**PROBLEM REQUIREMENTS:**
Across the entries below, tally every line that holds the string "font" and reply with the number only.
+--
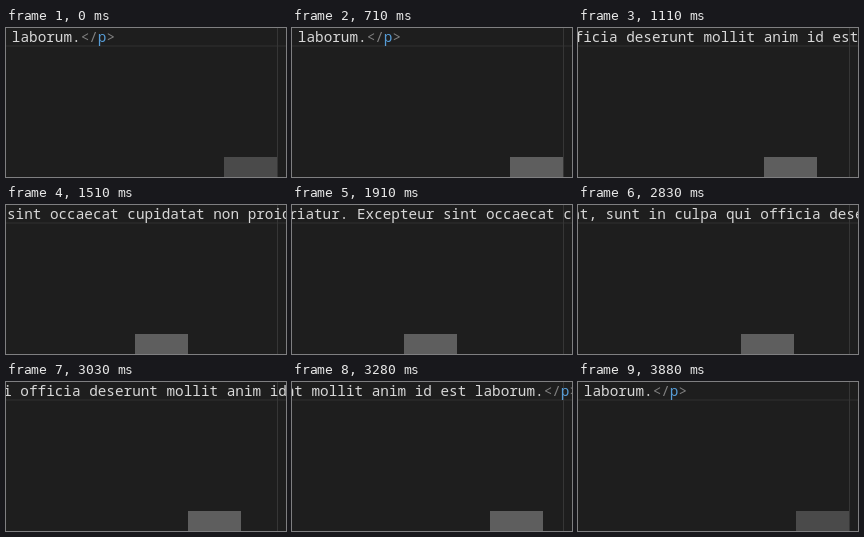
These frames come from a looping animation (280x149 px, 4100 ms). An HTML page:

```html
<!DOCTYPE html>
<html lang="en">
<head>
<meta charset="utf-8">
<title>Horizontal scrolling</title>
<style>
  html, body { margin: 0; width: 100%; height: 100%; overflow: hidden; background: #1e1e1e; }
  #editor { position: relative; width: 280px; height: 149px; overflow: hidden; background: #1e1e1e; }
  #editor > * { position: absolute; }
  #line { left: 0; top: 17px; width: 280px; height: 2px; background: #272727; }
  #ruler { left: 271px; top: 0; width: 1px; height: 149px; background: #363636; }
  #text {
    left: 0; top: 0; white-space: pre; color: #d8d8d8;
    font: 500 14.333px/18px "Noto Sans Mono", "DejaVu Sans Mono", monospace;
    font-variant-ligatures: none;
  }
  #text i { font-style: normal; color: #808080; }
  #text b { font-weight: inherit; color: #569cd6; }
  #thumb { left: 0; top: 129px; width: 53px; height: 20px; background: #4a4a4a; }
  #thumb.active { background: #5e5e5e; }
</style>
</head>
<body>
<div id="editor">
  <div id="line"></div>
  <div id="ruler"></div>
  <div id="text">pariatur. Excepteur sint occaecat cupidatat non proident, sunt in culpa qui officia deserunt mollit anim id est laborum.<i>&lt;/</i><b>p</b><i>&gt;</i></div>
  <div id="thumb"></div>
</div>
<script>
  const LOOP = 4100, PRESS = 710, RELEASE = 3880;
  const END = 218, END_SCROLL = 957, RATIO = 8.83;

  // Each drag: start time, then one thumb position per 100 ms.
  const drags = [
    [1010, 205, 186, 168, 153, 140, 129],
    [1610, 122, 117, 114, 112],
    [2330, 115, 120, 128, 138, 150, 163],
    [2930, 173, 182],
    [3180, 190, 198, 209, END]
  ];

  const text = document.getElementById('text');
  const thumb = document.getElementById('thumb');

  function thumbAt(t) {
    let x = END;
    for (const [start, ...steps] of drags) {
      if (t < start) break;
      x = steps[Math.min(steps.length - 1, Math.floor((t - start) / 100))];
    }
    return x;
  }

  function draw() {
    const t = performance.now() % LOOP;
    const x = thumbAt(t);
    const scroll = Math.round(END_SCROLL - (END - x) * RATIO);
    thumb.style.transform = `translateX(${x}px)`;
    thumb.classList.toggle('active', t >= PRESS && t < RELEASE);
    text.style.transform = `translateX(${-scroll}px)`;
    requestAnimationFrame(draw);
  }
  draw();
</script>
</body>
</html>
```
+--
**ANSWER SPACE:**
4